Monument to Goethe

Monument to Goethe.

  We find in the Schnellpost a letter copied from a German journal, which gives an interesting account of the festival on the occason of erecting the statue of Goethe by Schwanthaler in his native place, Frankfort on the Maine, 22d October, last.

  Few persons of celebrity from a distance were present, not even the great contemporaries of the poet, Tieck and Schlegel. His friend the Chancellor Von Muller came, and answered on the part of Wiemar to the many compliments that were naturally directed to that region.

  “On the evening of the 21st,” I saw, “says the writer, “a young man pass, dressed in mourning, who is, I am told, the grandson of Goethe. He is in mourning for a lovely sister, who, some few days since, went to sleep in Vienna;—that same Vienna where, a winter or two since, the Viennese crowded to see her dance with a Herr Von Schiller.”

  At the theatre, a drama by Goethe was performed, with appropriate decorations. Emblems and inscriptions designated the house where he was born, on every occasion to strangers the most interesting object in Frankfort. The public houses attracted visitors by mottoes taken from his works. There was, however, in the preparations an obvious lack both of enthusiasm, and that address and grace which the Poet himself possessed in illustrating such occasions. He never was fortunate in so rich an occasion, as the suggestions afforded by his works and life are endless in beauty and variety. It is a pity he left no heir of his genius to make use of them. For busy as his life was, he was always ready to lavish the treasures of that genius on such an hour, knowingly how many suggestions may thus be, unawares to themselves, sown in the minds of spectators. It was, also, insufferable to him that what was done at all should be imperfectly done. Had he been a sculptor he would have been as patient as the Greeks in finishing bas-reliefs on the pedestals of statues.

  At noon, the cover was taken from the statue. “There he stood, grand and commanding, looking upon his unknown countrymen, with his tranquil eye, with his high earnest brow, with the proud mouth. Then up flew hats and handkerchiefs; then many an eye was wet; many cheeks glowed, and, only after a deep full pause, was raised the shout of homage.”   *    *    *

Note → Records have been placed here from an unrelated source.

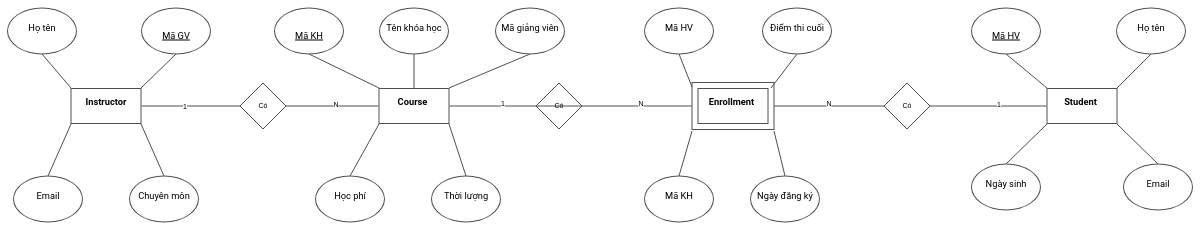
<!DOCTYPE html>
<html lang="vi">
<head>
<meta charset="utf-8">
<title>Sơ đồ thực thể quan hệ</title>
<style>
:root { --paper: #fff; --ink: #000; --line: #505050; }
* { box-sizing: border-box; }
body { margin: 0; background: var(--paper); }
.diagram {
  position: relative; width: 1200px; height: 229px; overflow: hidden;
  background: var(--paper); color: var(--ink);
  font: 9.3px/12px Roboto, sans-serif;
}
.links { position: absolute; left: 0; top: 0; fill: none; stroke: var(--line); stroke-width: 1; }
.links .relation { fill: var(--paper); }
.attribute, .entity, .label {
  position: absolute; left: var(--x); top: var(--y);
  transform: translate(-50%, -50%);
  display: flex; align-items: center; justify-content: center; white-space: nowrap;
}
.attribute {
  width: 70px; height: 47px; padding-bottom: 8px;
  border: 1px solid var(--line); border-radius: 50%; background: var(--paper);
}
.key { padding: 8px 0 0; text-decoration: underline; }
.entity {
  width: 71px; height: 36px; padding-bottom: 8px;
  border: 1px solid var(--line); background: var(--paper); font-weight: 700;
}
.weak { outline: 1px solid var(--line); outline-offset: 5px; }
.label { font: 7px/8px "Liberation Sans", Arial, sans-serif; }
.count { background: var(--paper); }
</style>
</head>
<body>
<main class="diagram">
  <svg class="links" width="1200" height="229" viewBox="0 0 1200 229" aria-hidden="true">
    <g class="attribute-links">
      <path d="M42 54 71 88M176 54 141 88M71 124 48 176M141 124 164 176"/>
      <path d="M309 54 379 88M414 54V88M530 54 449 88M379 124 350 176M449 124 466 176"/>
      <path d="M679 54 692 87M797 54 771 88M692 131 679 176M774 131 785 176"/>
      <path d="M1006 54 1047 88M1151 54 1117 88M1047 124 1006 164M1117 124 1158 164"/>
    </g>
    <g class="relations">
      <polygon class="relation" points="240,106 263,83 286,106 263,129"/>
      <polygon class="relation" points="536,106 559,83 582,106 559,129"/>
      <polygon class="relation" points="884,106 907,83 930,106 907,129"/>
    </g>
    <path class="relation-links" d="M141 106H240M286 106H379M449 106H692M774 106H884M930 106H1047"/>
  </svg>

  <section aria-label="Instructor">
    <div class="entity" style="--x:106px;--y:106px">Instructor</div>
    <div class="attribute" style="--x:42px;--y:31px">Họ tên</div>
    <div class="attribute key" style="--x:176px;--y:31px">Mã GV</div>
    <div class="attribute" style="--x:48px;--y:199px">Email</div>
    <div class="attribute" style="--x:164px;--y:199px">Chuyên môn</div>
  </section>

  <section aria-label="Course">
    <div class="entity" style="--x:414px;--y:106px"><span style="margin-right:3px">Course</span></div>
    <div class="attribute key" style="--x:309px;--y:31px">Mã KH</div>
    <div class="attribute" style="--x:414px;--y:31px">Tên khóa học</div>
    <div class="attribute" style="--x:530px;--y:31px">Mã giảng viên</div>
    <div class="attribute" style="--x:350px;--y:199px">Học phí</div>
    <div class="attribute" style="--x:466px;--y:199px">Thời lượng</div>
  </section>

  <section aria-label="Enrollment">
    <div class="entity weak" style="--x:733px;--y:106px"><span style="margin-right:3px">Enrollment</span></div>
    <div class="attribute" style="--x:679px;--y:31px">Mã HV</div>
    <div class="attribute" style="--x:797px;--y:31px">Điểm thi cuối</div>
    <div class="attribute" style="--x:679px;--y:199px">Mã KH</div>
    <div class="attribute" style="--x:785px;--y:199px">Ngày đăng ký</div>
  </section>

  <section aria-label="Student">
    <div class="entity" style="--x:1082px;--y:106px"><span style="margin-right:3px">Student</span></div>
    <div class="attribute key" style="--x:1006px;--y:31px">Mã HV</div>
    <div class="attribute" style="--x:1151px;--y:31px">Họ tên</div>
    <div class="attribute" style="--x:1006px;--y:187px">Ngày sinh</div>
    <div class="attribute" style="--x:1158px;--y:187px">Email</div>
  </section>

  <section aria-label="Quan hệ">
    <span class="label" style="--x:263px;--y:106px">Có</span>
    <span class="label" style="--x:559px;--y:106px">Có</span>
    <span class="label" style="--x:907px;--y:106px">Có</span>
    <span class="label count" style="--x:185px;--y:107px">1</span>
    <span class="label count" style="--x:336px;--y:105px">N</span>
    <span class="label count" style="--x:503px;--y:104px">1</span>
    <span class="label count" style="--x:641px;--y:104px">N</span>
    <span class="label count" style="--x:829px;--y:104px">N</span>
    <span class="label count" style="--x:999px;--y:105px">1</span>
  </section>
</main>
</body>
</html>
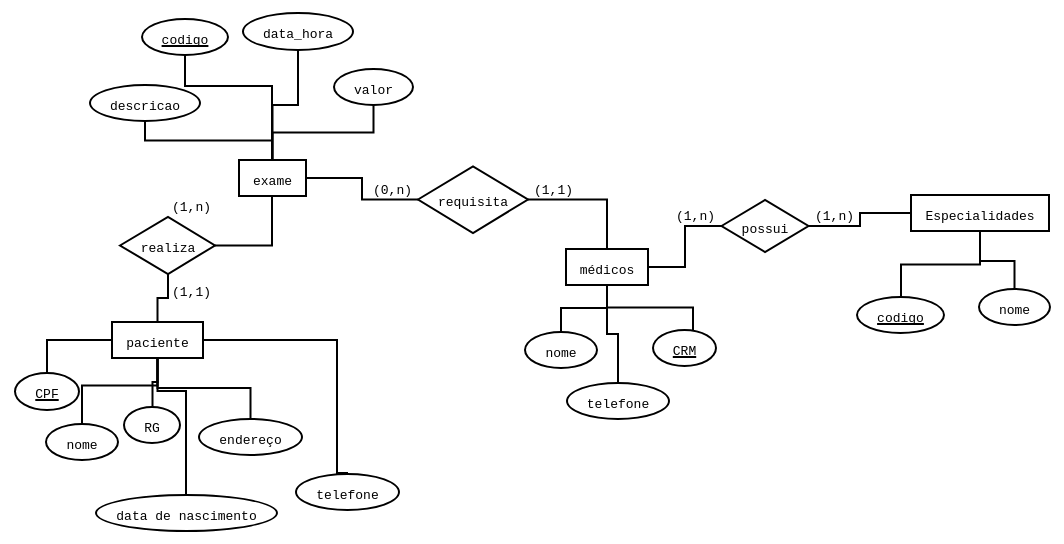
<!DOCTYPE html>
<html lang="pt">
<head>
<meta charset="utf-8">
<title>Diagrama entidade-relacionamento</title>
<style>
:root { --ink: #000; --paper: #fff; --stroke: 2px; }
* { box-sizing: border-box; }
body { margin: 0; background: var(--paper); }
.diagram {
  position: relative; width: 1064px; height: 544px; overflow: hidden;
  background: var(--paper); color: var(--ink);
  font: 13px/15px "Liberation Mono", monospace;
}
.connectors { position: absolute; inset: 0; fill: none; stroke: var(--ink); stroke-width: 2; }
.relations { fill: var(--paper); }
.node {
  position: absolute; left: var(--x); top: var(--y); width: var(--w); height: var(--h);
  display: flex; align-items: center; justify-content: center;
  padding-top: 6px; white-space: nowrap;
}
.entity, .attribute { border: var(--stroke) solid var(--ink); background: var(--paper); }
.attribute { border-radius: 50%; }
.key span { text-decoration: underline 1.5px; text-underline-offset: 1px; text-decoration-skip-ink: none; }
.cardinality { position: absolute; left: var(--x); top: var(--y); white-space: nowrap; }
</style>
</head>
<body>
<main class="diagram">
  <svg class="connectors" width="1064" height="544" viewBox="0 0 1064 544" aria-hidden="true">
    <g class="exame-links">
      <path d="M185 55V86H272V160"/>
      <path d="M298 49V105H272.5V160"/>
      <path d="M373.5 104V132.5H272.5V160"/>
      <path d="M145 121V140.5H272V160"/>
      <path d="M306 178H362V199.5H418"/>
      <path d="M272 196V245.5H215"/>
    </g>
    <g class="paciente-links">
      <path d="M168 273V298H157.5V322"/>
      <path d="M112 340H47V374"/>
      <path d="M157.5 357V385.5H82V424"/>
      <path d="M157.5 357V382H152.5V407"/>
      <path d="M157.5 357V391H186V495"/>
      <path d="M157.5 357V388H250.5V419"/>
      <path d="M203 340H337V473H348"/>
    </g>
    <g class="medicos-links">
      <path d="M528 199.5H607V249"/>
      <path d="M648 267H685V226H722"/>
      <path d="M607 285V308H561V332"/>
      <path d="M607 285V334H618V384"/>
      <path d="M607 285V307.5H693V330"/>
    </g>
    <g class="especialidades-links">
      <path d="M808 226H860V213H912"/>
      <path d="M980 231V264.5H901V298"/>
      <path d="M980 231V261H1014.5V290"/>
    </g>
    <g class="relations">
      <polygon points="120,245.5 168,217 215,245.5 168,274"/>
      <polygon points="418,199.5 473,166.5 528,199.5 473,233"/>
      <polygon points="721.5,226 765,200 808.5,226 765,252"/>
    </g>
  </svg>

  <div class="node entity" style="--x:238px;--y:159px;--w:69px;--h:38px">exame</div>
  <div class="node attribute key" style="--x:141px;--y:18px;--w:88px;--h:38px"><span>codigo</span></div>
  <div class="node attribute" style="--x:242px;--y:12px;--w:112px;--h:39px">data_hora</div>
  <div class="node attribute" style="--x:333px;--y:68px;--w:81px;--h:38px">valor</div>
  <div class="node attribute" style="--x:89px;--y:84px;--w:112px;--h:38px">descricao</div>

  <div class="node relation" style="--x:120px;--y:217px;--w:96px;--h:57px">realiza</div>
  <div class="node relation" style="--x:417px;--y:166px;--w:112px;--h:67px">requisita</div>
  <div class="node relation" style="--x:721px;--y:199px;--w:88px;--h:54px">possui</div>

  <div class="node entity" style="--x:111px;--y:321px;--w:93px;--h:38px">paciente</div>
  <div class="node attribute key" style="--x:14px;--y:372px;--w:66px;--h:39px"><span>CPF</span></div>
  <div class="node attribute" style="--x:45px;--y:423px;--w:74px;--h:38px">nome</div>
  <div class="node attribute" style="--x:123px;--y:406px;--w:58px;--h:38px">RG</div>
  <div class="node attribute" style="--x:198px;--y:418px;--w:105px;--h:38px">endereço</div>
  <div class="node attribute" style="--x:95px;--y:494px;--w:183px;--h:38px">data de nascimento</div>
  <div class="node attribute" style="--x:295px;--y:473px;--w:105px;--h:38px">telefone</div>

  <div class="node entity" style="--x:565px;--y:248px;--w:84px;--h:38px">médicos</div>
  <div class="node attribute" style="--x:524px;--y:331px;--w:74px;--h:38px">nome</div>
  <div class="node attribute" style="--x:566px;--y:382px;--w:104px;--h:38px">telefone</div>
  <div class="node attribute key" style="--x:652px;--y:329px;--w:65px;--h:38px"><span>CRM</span></div>

  <div class="node entity" style="--x:910px;--y:194px;--w:140px;--h:38px">Especialidades</div>
  <div class="node attribute key" style="--x:856px;--y:296px;--w:89px;--h:38px"><span>codigo</span></div>
  <div class="node attribute" style="--x:978px;--y:288px;--w:73px;--h:38px">nome</div>

  <span class="cardinality" style="--x:172px;--y:200px">(1,n)</span>
  <span class="cardinality" style="--x:172px;--y:285px">(1,1)</span>
  <span class="cardinality" style="--x:373px;--y:183px">(0,n)</span>
  <span class="cardinality" style="--x:534px;--y:183px">(1,1)</span>
  <span class="cardinality" style="--x:676px;--y:209px">(1,n)</span>
  <span class="cardinality" style="--x:815px;--y:209px">(1,n)</span>
</main>
</body>
</html>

  “Whoever had the luck to see his face in life finds an exact transcript in this work of Schwanthaler, but the figure is idealized. Goethe had legs too short, in proportion, from the knee downward, to the rest of his figure; the head was uncommonly perfect. Schwanthaler has brought the whole figure into colossal, but harmonious proportions, and given him, so far as the drapery lets it be seen, a handsome leg. As to the head he needed only to copy nature to produce a magnificent result, and has done so.

  As to the attitude I find, perhaps from remembering his habits, the idea of his personal presence much better conveyed in the well known work of Rauch: where he stands free, in a long surtout of modern form, a kerchief loosely tied around his neck, his arms crossed behind him. To say nothing of its being the exact presentation of him as he was in life, there is a most powerful expression of his character, self-relying, self-centred and contained, a self-consciousness, not untinged with hauteur and defiance, yet full of dignity. Here, no artist has come near Rauch on this subject, Marchesi took him sitting and this suits the Olympic repose of his person better than standing, even upright,. But Schwanthaler has given support to the figure; bringing forward one knee, and bending one hip, he breaks the grand effect of the whole. Neither do I see any reason for placing a laurel crown in his hand. Shall the Poet carry his laurels in his hand?” Neither the robe, nor the place which has been selected for placing the statue please the critic. The former is the night-gown or bathing mantle which has been assigned to so many modern statues, faute de mieux; the place does not allow a fair opportunity to see the figure.

  “Gentlemen artists;” he continues, “you should take a lesson from our dear ancients. They dedicated to their rulers and generals standing or equestrian statues, but to their orators, poets, and thinkers only busts, in groves or halls. Let him who doubts their good judgment, in this, compare the effect produced by the busts of Goethe and Schiller in the library at Weimar with that of the full-length statues of these Dioscuri in Frankfort and Stuttgart; I think he will agree that the ancients were wise people.”

  *    *    *    *    *     “Yes, Goethe is Germany’s greatest, and not only so, but her most German Poet. Schiller’s poetry, admirable as it is, might have been produced in any European state this side the Niemen, for he is just the cosmopolitan or, as the French style it, “humanitarian” poet; the nobly tempered speaker of the new time and its ideas of life and civil duties. But Goethe is not only European, but German heart’s blood; none but a German could have written Götz and Werther, Hermann and Dorothea, his songs and his Faust.”         *

“Monument to Goethe.” New York Daily Tribune, 16 December 1844, p. 1.